§ **Task objective**:
Filter this material down to the lines that contain the string "wall", and return those lines.

** Given records follows **

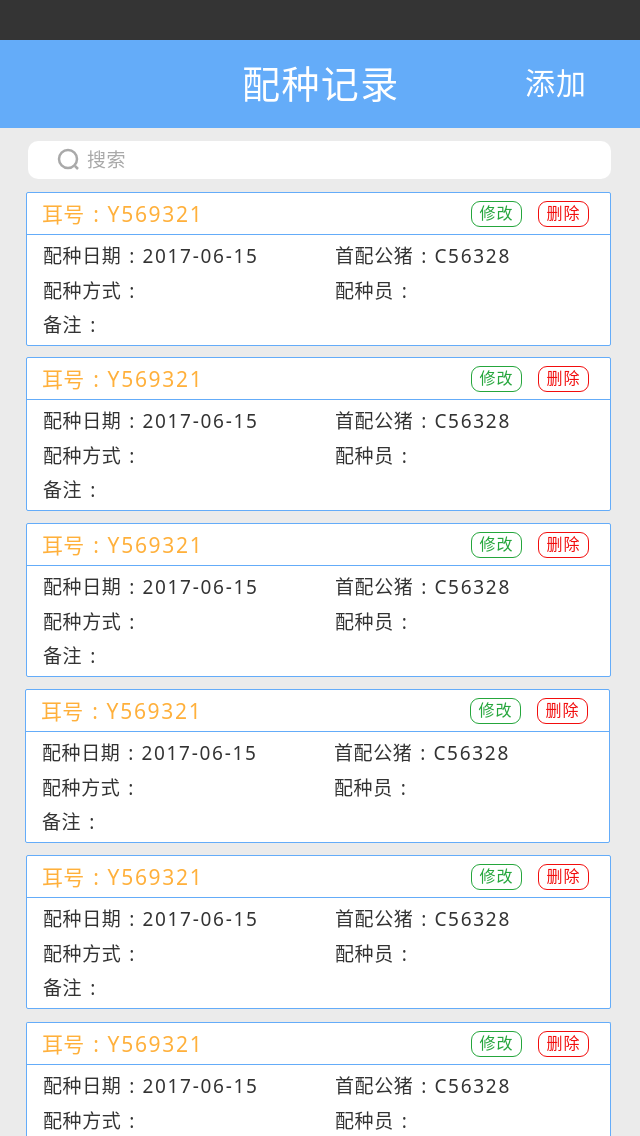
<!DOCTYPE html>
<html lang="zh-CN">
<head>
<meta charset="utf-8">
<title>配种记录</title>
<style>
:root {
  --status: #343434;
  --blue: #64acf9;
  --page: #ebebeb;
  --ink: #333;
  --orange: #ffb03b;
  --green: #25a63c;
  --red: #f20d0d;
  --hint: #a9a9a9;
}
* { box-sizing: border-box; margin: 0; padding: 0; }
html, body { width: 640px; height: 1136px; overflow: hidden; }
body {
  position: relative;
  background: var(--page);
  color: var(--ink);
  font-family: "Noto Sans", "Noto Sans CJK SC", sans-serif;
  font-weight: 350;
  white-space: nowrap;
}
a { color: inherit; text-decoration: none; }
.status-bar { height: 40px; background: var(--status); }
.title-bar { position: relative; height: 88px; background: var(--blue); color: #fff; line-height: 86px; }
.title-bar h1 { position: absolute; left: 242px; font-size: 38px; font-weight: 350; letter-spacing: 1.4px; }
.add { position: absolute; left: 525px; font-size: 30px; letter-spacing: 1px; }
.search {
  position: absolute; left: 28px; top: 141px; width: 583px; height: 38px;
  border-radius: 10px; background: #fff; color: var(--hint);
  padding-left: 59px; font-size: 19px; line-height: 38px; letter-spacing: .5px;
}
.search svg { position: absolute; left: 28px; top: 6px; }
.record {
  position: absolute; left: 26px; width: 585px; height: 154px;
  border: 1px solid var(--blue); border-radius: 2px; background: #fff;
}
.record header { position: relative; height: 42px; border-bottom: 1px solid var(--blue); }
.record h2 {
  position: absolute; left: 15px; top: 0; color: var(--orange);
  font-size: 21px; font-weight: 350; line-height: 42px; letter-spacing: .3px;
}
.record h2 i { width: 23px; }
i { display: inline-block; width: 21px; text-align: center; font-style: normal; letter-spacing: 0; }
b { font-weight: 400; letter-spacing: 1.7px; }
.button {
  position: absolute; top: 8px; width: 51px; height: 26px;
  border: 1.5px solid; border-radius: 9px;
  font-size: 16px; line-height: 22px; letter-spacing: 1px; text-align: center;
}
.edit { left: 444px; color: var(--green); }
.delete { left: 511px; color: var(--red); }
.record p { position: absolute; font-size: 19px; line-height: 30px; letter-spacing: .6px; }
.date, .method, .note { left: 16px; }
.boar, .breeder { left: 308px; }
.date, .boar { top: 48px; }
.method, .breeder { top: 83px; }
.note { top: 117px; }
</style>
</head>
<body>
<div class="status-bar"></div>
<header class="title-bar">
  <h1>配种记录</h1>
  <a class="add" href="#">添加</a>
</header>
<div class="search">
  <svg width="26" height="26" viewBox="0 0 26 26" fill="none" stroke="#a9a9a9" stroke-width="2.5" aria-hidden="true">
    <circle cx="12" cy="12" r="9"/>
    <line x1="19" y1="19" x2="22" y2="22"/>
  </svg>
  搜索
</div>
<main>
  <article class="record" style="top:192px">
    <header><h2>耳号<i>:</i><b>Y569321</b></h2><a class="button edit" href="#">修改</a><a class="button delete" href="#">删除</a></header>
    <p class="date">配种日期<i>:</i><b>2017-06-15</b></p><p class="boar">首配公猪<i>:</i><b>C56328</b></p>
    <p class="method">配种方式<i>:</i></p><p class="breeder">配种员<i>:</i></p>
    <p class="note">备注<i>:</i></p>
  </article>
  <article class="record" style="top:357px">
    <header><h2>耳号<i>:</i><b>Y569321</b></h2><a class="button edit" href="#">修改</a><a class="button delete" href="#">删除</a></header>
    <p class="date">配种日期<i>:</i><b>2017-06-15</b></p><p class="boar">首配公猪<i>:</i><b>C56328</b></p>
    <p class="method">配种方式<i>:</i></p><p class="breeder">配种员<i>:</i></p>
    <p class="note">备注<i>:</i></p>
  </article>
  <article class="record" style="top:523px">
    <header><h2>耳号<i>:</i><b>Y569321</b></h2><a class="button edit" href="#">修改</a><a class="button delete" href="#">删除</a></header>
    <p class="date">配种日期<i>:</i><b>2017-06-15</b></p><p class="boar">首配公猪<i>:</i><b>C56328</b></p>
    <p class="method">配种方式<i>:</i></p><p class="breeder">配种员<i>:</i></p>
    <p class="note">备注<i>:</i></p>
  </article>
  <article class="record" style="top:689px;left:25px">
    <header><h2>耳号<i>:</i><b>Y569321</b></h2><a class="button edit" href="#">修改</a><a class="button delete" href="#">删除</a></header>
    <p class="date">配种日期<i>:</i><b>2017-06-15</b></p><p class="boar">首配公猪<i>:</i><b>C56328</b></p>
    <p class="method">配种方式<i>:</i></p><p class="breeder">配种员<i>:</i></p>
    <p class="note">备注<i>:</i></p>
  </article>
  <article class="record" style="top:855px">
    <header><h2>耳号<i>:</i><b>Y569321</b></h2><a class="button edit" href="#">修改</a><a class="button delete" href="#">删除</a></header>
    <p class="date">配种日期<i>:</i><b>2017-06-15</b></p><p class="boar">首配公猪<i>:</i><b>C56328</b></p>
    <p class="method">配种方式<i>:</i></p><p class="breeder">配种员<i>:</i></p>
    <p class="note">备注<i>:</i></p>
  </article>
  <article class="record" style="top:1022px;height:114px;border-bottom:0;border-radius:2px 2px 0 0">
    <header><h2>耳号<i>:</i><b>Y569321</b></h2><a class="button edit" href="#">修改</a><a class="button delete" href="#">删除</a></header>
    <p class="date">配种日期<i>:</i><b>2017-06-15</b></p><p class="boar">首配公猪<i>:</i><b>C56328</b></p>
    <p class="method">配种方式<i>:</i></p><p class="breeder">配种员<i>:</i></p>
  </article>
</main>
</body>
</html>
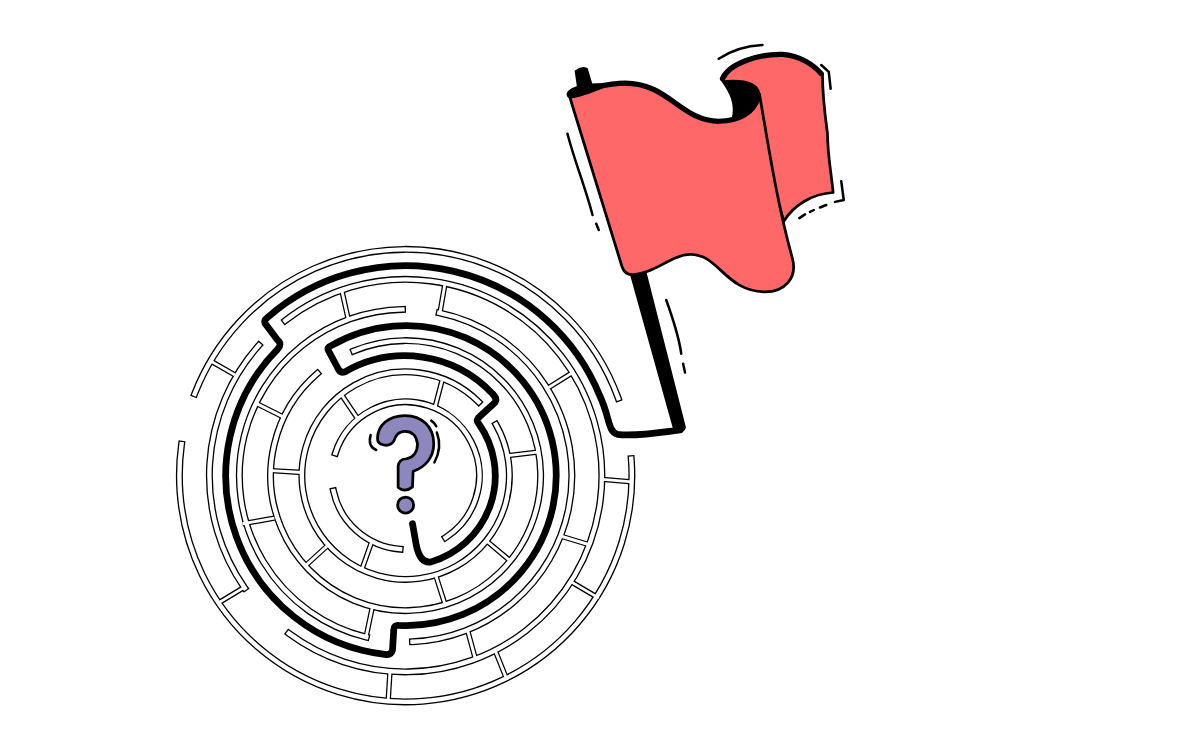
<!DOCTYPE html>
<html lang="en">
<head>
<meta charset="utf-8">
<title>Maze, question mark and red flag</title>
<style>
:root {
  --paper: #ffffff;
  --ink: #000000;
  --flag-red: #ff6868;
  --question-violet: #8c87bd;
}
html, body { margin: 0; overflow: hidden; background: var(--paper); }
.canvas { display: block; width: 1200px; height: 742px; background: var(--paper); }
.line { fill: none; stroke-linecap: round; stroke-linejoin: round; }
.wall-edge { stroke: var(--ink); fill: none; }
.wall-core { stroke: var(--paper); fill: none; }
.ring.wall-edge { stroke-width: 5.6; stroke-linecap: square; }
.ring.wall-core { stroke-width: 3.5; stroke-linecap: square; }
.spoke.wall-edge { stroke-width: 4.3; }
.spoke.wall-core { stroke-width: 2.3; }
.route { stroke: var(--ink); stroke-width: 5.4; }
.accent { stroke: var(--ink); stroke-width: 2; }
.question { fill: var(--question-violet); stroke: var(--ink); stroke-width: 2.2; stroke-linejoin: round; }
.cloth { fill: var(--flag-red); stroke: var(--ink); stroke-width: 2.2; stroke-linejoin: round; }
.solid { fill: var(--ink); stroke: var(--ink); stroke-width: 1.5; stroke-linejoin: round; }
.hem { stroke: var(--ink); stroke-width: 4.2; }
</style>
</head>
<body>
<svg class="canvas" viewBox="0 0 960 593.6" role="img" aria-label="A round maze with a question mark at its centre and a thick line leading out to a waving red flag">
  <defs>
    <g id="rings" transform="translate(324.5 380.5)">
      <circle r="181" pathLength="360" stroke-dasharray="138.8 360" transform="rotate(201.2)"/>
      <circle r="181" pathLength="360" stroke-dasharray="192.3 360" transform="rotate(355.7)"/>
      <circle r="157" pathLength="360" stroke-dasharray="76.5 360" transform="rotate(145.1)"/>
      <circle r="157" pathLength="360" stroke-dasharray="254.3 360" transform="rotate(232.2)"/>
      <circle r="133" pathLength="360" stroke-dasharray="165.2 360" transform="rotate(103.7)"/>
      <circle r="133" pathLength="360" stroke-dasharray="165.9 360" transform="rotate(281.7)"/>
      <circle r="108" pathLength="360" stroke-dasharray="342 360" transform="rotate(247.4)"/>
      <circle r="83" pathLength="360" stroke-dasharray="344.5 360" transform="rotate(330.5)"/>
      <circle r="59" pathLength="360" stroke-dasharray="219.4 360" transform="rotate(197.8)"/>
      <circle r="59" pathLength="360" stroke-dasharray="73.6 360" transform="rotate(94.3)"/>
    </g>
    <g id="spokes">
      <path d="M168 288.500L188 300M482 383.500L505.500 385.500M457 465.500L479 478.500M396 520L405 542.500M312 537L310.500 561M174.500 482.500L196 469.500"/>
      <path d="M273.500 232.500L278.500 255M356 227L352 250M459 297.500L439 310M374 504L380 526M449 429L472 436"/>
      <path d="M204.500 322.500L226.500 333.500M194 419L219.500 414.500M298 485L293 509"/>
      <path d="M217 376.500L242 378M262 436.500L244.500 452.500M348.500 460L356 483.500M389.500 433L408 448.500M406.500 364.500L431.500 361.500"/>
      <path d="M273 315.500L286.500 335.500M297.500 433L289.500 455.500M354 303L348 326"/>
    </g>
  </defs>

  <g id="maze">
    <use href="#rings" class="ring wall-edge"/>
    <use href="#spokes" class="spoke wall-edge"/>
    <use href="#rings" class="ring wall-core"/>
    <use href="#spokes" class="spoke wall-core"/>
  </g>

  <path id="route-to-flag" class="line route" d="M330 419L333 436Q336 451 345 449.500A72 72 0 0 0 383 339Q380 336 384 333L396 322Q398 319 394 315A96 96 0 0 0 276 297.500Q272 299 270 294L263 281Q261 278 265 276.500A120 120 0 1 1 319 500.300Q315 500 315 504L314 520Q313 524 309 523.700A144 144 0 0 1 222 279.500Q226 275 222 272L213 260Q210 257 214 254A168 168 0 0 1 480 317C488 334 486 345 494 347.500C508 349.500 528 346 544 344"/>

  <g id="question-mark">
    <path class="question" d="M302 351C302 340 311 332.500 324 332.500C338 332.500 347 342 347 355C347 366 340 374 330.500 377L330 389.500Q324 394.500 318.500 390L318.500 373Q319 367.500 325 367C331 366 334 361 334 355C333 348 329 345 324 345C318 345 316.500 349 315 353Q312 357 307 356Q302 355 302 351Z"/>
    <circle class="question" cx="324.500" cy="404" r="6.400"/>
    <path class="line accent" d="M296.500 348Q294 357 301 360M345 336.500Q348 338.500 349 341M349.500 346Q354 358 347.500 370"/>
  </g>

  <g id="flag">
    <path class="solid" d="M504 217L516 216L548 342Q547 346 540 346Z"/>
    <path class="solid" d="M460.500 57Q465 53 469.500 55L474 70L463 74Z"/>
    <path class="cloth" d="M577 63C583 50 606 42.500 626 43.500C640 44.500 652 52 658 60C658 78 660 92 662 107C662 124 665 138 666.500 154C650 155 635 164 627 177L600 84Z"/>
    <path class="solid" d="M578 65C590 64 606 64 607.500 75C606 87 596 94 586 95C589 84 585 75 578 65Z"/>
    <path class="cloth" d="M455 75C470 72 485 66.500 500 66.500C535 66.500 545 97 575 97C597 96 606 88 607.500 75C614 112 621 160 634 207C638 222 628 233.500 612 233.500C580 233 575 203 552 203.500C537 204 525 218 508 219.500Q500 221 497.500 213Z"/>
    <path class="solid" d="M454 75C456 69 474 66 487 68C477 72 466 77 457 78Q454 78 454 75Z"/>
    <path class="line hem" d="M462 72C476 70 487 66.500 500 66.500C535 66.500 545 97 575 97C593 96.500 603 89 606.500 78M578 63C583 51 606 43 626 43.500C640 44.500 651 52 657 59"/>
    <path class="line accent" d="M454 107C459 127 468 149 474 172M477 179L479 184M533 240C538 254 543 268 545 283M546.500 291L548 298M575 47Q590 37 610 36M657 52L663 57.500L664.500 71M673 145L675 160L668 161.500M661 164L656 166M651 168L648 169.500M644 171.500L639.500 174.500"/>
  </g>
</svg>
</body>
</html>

** End of Given records **

§ **The completed task**:
.wall-edge { stroke: var(--ink); fill: none; }
.wall-core { stroke: var(--paper); fill: none; }
.ring.wall-edge { stroke-width: 5.6; stroke-linecap: square; }
.ring.wall-core { stroke-width: 3.5; stroke-linecap: square; }
.spoke.wall-edge { stroke-width: 4.3; }
.spoke.wall-core { stroke-width: 2.3; }
    <use href="#rings" class="ring wall-edge"/>
    <use href="#spokes" class="spoke wall-edge"/>
    <use href="#rings" class="ring wall-core"/>
    <use href="#spokes" class="spoke wall-core"/>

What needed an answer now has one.